→ To do
Would you write out all of the data exactly as it appears below?

→ Source texts of formatted documents
=-=-=
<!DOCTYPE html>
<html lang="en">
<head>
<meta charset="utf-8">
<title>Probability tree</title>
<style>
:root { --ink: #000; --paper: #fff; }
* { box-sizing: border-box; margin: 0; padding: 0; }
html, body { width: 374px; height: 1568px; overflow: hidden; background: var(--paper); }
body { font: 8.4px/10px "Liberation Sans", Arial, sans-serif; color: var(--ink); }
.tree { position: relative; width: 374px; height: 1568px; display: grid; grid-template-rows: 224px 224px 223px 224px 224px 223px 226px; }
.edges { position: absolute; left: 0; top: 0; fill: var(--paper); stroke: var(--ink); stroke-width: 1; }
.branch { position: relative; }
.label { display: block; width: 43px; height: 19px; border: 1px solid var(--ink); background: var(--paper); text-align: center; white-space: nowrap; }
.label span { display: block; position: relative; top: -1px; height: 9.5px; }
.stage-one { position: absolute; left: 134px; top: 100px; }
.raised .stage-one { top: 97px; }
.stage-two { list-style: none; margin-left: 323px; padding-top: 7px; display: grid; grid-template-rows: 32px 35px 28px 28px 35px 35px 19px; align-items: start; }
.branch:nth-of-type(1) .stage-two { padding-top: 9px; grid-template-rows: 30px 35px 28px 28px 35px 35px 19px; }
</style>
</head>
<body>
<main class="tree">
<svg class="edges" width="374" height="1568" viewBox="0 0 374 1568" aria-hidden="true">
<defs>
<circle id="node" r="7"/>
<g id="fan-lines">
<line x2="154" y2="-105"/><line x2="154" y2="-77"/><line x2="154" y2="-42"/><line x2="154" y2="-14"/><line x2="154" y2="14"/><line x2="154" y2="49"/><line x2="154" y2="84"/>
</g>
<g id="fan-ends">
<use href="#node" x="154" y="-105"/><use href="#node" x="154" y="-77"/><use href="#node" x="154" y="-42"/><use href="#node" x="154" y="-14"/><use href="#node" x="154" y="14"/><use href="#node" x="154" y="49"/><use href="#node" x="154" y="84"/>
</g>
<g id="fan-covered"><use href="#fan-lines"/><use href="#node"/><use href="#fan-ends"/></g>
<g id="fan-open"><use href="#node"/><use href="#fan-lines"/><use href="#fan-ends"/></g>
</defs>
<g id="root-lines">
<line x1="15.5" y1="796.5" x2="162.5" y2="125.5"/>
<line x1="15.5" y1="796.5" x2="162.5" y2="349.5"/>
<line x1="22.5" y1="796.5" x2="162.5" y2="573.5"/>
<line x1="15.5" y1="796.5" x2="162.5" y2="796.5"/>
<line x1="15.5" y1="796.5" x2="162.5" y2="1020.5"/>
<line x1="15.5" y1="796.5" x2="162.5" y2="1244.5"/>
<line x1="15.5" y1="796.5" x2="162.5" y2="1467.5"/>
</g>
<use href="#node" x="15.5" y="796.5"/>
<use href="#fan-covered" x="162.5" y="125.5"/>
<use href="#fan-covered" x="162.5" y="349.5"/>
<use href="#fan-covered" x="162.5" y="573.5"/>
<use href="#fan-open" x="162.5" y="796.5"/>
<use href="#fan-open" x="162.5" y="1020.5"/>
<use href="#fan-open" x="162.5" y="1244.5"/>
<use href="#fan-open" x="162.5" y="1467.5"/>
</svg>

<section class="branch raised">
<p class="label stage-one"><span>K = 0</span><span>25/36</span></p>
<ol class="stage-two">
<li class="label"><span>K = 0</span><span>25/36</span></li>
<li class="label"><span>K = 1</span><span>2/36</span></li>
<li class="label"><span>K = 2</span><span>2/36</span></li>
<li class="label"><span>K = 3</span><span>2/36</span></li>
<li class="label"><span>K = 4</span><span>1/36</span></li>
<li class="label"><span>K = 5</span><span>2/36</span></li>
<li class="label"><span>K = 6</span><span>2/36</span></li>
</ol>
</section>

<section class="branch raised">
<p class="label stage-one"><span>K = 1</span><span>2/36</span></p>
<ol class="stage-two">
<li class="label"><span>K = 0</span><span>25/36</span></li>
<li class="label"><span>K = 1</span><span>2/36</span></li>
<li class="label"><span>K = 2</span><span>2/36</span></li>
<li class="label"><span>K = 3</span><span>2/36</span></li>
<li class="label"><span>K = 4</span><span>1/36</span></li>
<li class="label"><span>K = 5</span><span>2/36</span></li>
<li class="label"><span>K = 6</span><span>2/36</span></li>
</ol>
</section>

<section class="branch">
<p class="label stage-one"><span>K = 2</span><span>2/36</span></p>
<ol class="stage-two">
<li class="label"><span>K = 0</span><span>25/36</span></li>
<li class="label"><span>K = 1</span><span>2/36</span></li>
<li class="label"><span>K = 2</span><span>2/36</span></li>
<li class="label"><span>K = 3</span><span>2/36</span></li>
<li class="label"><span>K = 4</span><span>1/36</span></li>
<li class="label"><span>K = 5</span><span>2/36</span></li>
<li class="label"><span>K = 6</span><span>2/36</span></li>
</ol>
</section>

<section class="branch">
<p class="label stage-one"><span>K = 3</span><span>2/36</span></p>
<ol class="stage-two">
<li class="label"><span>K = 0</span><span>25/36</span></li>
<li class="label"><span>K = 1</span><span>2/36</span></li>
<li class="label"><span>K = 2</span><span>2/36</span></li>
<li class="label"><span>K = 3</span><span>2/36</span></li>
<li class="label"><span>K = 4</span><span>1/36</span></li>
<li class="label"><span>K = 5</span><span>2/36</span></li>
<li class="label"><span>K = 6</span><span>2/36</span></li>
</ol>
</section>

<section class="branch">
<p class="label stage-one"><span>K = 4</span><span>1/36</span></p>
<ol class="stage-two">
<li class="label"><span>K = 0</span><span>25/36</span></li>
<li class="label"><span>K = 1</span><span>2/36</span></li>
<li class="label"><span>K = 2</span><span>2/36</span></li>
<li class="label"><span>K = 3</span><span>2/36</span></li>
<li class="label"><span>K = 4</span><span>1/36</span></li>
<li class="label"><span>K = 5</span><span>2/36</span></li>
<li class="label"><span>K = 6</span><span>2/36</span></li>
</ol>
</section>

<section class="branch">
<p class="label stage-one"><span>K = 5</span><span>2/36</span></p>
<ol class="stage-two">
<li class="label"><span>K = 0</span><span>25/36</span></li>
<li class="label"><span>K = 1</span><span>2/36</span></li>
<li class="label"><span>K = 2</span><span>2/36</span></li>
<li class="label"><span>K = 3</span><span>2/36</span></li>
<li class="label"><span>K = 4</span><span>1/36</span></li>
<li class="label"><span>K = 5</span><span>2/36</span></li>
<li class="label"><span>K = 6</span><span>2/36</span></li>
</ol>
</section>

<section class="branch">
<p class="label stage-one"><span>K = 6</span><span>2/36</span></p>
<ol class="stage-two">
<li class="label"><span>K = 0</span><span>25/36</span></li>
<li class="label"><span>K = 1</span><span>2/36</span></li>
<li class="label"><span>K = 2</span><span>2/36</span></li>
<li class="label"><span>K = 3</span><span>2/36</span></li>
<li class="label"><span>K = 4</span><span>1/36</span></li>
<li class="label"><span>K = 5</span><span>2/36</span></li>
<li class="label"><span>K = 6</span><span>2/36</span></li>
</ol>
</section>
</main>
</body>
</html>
=-=-=
→ Answer section
<!DOCTYPE html>
<html lang="en">
<head>
<meta charset="utf-8">
<title>Probability tree</title>
<style>
:root { --ink: #000; --paper: #fff; }
* { box-sizing: border-box; margin: 0; padding: 0; }
html, body { width: 374px; height: 1568px; overflow: hidden; background: var(--paper); }
body { font: 8.4px/10px "Liberation Sans", Arial, sans-serif; color: var(--ink); }
.tree { position: relative; width: 374px; height: 1568px; display: grid; grid-template-rows: 224px 224px 223px 224px 224px 223px 226px; }
.edges { position: absolute; left: 0; top: 0; fill: var(--paper); stroke: var(--ink); stroke-width: 1; }
.branch { position: relative; }
.label { display: block; width: 43px; height: 19px; border: 1px solid var(--ink); background: var(--paper); text-align: center; white-space: nowrap; }
.label span { display: block; position: relative; top: -1px; height: 9.5px; }
.stage-one { position: absolute; left: 134px; top: 100px; }
.raised .stage-one { top: 97px; }
.stage-two { list-style: none; margin-left: 323px; padding-top: 7px; display: grid; grid-template-rows: 32px 35px 28px 28px 35px 35px 19px; align-items: start; }
.branch:nth-of-type(1) .stage-two { padding-top: 9px; grid-template-rows: 30px 35px 28px 28px 35px 35px 19px; }
</style>
</head>
<body>
<main class="tree">
<svg class="edges" width="374" height="1568" viewBox="0 0 374 1568" aria-hidden="true">
<defs>
<circle id="node" r="7"/>
<g id="fan-lines">
<line x2="154" y2="-105"/><line x2="154" y2="-77"/><line x2="154" y2="-42"/><line x2="154" y2="-14"/><line x2="154" y2="14"/><line x2="154" y2="49"/><line x2="154" y2="84"/>
</g>
<g id="fan-ends">
<use href="#node" x="154" y="-105"/><use href="#node" x="154" y="-77"/><use href="#node" x="154" y="-42"/><use href="#node" x="154" y="-14"/><use href="#node" x="154" y="14"/><use href="#node" x="154" y="49"/><use href="#node" x="154" y="84"/>
</g>
<g id="fan-covered"><use href="#fan-lines"/><use href="#node"/><use href="#fan-ends"/></g>
<g id="fan-open"><use href="#node"/><use href="#fan-lines"/><use href="#fan-ends"/></g>
</defs>
<g id="root-lines">
<line x1="15.5" y1="796.5" x2="162.5" y2="125.5"/>
<line x1="15.5" y1="796.5" x2="162.5" y2="349.5"/>
<line x1="22.5" y1="796.5" x2="162.5" y2="573.5"/>
<line x1="15.5" y1="796.5" x2="162.5" y2="796.5"/>
<line x1="15.5" y1="796.5" x2="162.5" y2="1020.5"/>
<line x1="15.5" y1="796.5" x2="162.5" y2="1244.5"/>
<line x1="15.5" y1="796.5" x2="162.5" y2="1467.5"/>
</g>
<use href="#node" x="15.5" y="796.5"/>
<use href="#fan-covered" x="162.5" y="125.5"/>
<use href="#fan-covered" x="162.5" y="349.5"/>
<use href="#fan-covered" x="162.5" y="573.5"/>
<use href="#fan-open" x="162.5" y="796.5"/>
<use href="#fan-open" x="162.5" y="1020.5"/>
<use href="#fan-open" x="162.5" y="1244.5"/>
<use href="#fan-open" x="162.5" y="1467.5"/>
</svg>

<section class="branch raised">
<p class="label stage-one"><span>K = 0</span><span>25/36</span></p>
<ol class="stage-two">
<li class="label"><span>K = 0</span><span>25/36</span></li>
<li class="label"><span>K = 1</span><span>2/36</span></li>
<li class="label"><span>K = 2</span><span>2/36</span></li>
<li class="label"><span>K = 3</span><span>2/36</span></li>
<li class="label"><span>K = 4</span><span>1/36</span></li>
<li class="label"><span>K = 5</span><span>2/36</span></li>
<li class="label"><span>K = 6</span><span>2/36</span></li>
</ol>
</section>

<section class="branch raised">
<p class="label stage-one"><span>K = 1</span><span>2/36</span></p>
<ol class="stage-two">
<li class="label"><span>K = 0</span><span>25/36</span></li>
<li class="label"><span>K = 1</span><span>2/36</span></li>
<li class="label"><span>K = 2</span><span>2/36</span></li>
<li class="label"><span>K = 3</span><span>2/36</span></li>
<li class="label"><span>K = 4</span><span>1/36</span></li>
<li class="label"><span>K = 5</span><span>2/36</span></li>
<li class="label"><span>K = 6</span><span>2/36</span></li>
</ol>
</section>

<section class="branch">
<p class="label stage-one"><span>K = 2</span><span>2/36</span></p>
<ol class="stage-two">
<li class="label"><span>K = 0</span><span>25/36</span></li>
<li class="label"><span>K = 1</span><span>2/36</span></li>
<li class="label"><span>K = 2</span><span>2/36</span></li>
<li class="label"><span>K = 3</span><span>2/36</span></li>
<li class="label"><span>K = 4</span><span>1/36</span></li>
<li class="label"><span>K = 5</span><span>2/36</span></li>
<li class="label"><span>K = 6</span><span>2/36</span></li>
</ol>
</section>

<section class="branch">
<p class="label stage-one"><span>K = 3</span><span>2/36</span></p>
<ol class="stage-two">
<li class="label"><span>K = 0</span><span>25/36</span></li>
<li class="label"><span>K = 1</span><span>2/36</span></li>
<li class="label"><span>K = 2</span><span>2/36</span></li>
<li class="label"><span>K = 3</span><span>2/36</span></li>
<li class="label"><span>K = 4</span><span>1/36</span></li>
<li class="label"><span>K = 5</span><span>2/36</span></li>
<li class="label"><span>K = 6</span><span>2/36</span></li>
</ol>
</section>

<section class="branch">
<p class="label stage-one"><span>K = 4</span><span>1/36</span></p>
<ol class="stage-two">
<li class="label"><span>K = 0</span><span>25/36</span></li>
<li class="label"><span>K = 1</span><span>2/36</span></li>
<li class="label"><span>K = 2</span><span>2/36</span></li>
<li class="label"><span>K = 3</span><span>2/36</span></li>
<li class="label"><span>K = 4</span><span>1/36</span></li>
<li class="label"><span>K = 5</span><span>2/36</span></li>
<li class="label"><span>K = 6</span><span>2/36</span></li>
</ol>
</section>

<section class="branch">
<p class="label stage-one"><span>K = 5</span><span>2/36</span></p>
<ol class="stage-two">
<li class="label"><span>K = 0</span><span>25/36</span></li>
<li class="label"><span>K = 1</span><span>2/36</span></li>
<li class="label"><span>K = 2</span><span>2/36</span></li>
<li class="label"><span>K = 3</span><span>2/36</span></li>
<li class="label"><span>K = 4</span><span>1/36</span></li>
<li class="label"><span>K = 5</span><span>2/36</span></li>
<li class="label"><span>K = 6</span><span>2/36</span></li>
</ol>
</section>

<section class="branch">
<p class="label stage-one"><span>K = 6</span><span>2/36</span></p>
<ol class="stage-two">
<li class="label"><span>K = 0</span><span>25/36</span></li>
<li class="label"><span>K = 1</span><span>2/36</span></li>
<li class="label"><span>K = 2</span><span>2/36</span></li>
<li class="label"><span>K = 3</span><span>2/36</span></li>
<li class="label"><span>K = 4</span><span>1/36</span></li>
<li class="label"><span>K = 5</span><span>2/36</span></li>
<li class="label"><span>K = 6</span><span>2/36</span></li>
</ol>
</section>
</main>
</body>
</html>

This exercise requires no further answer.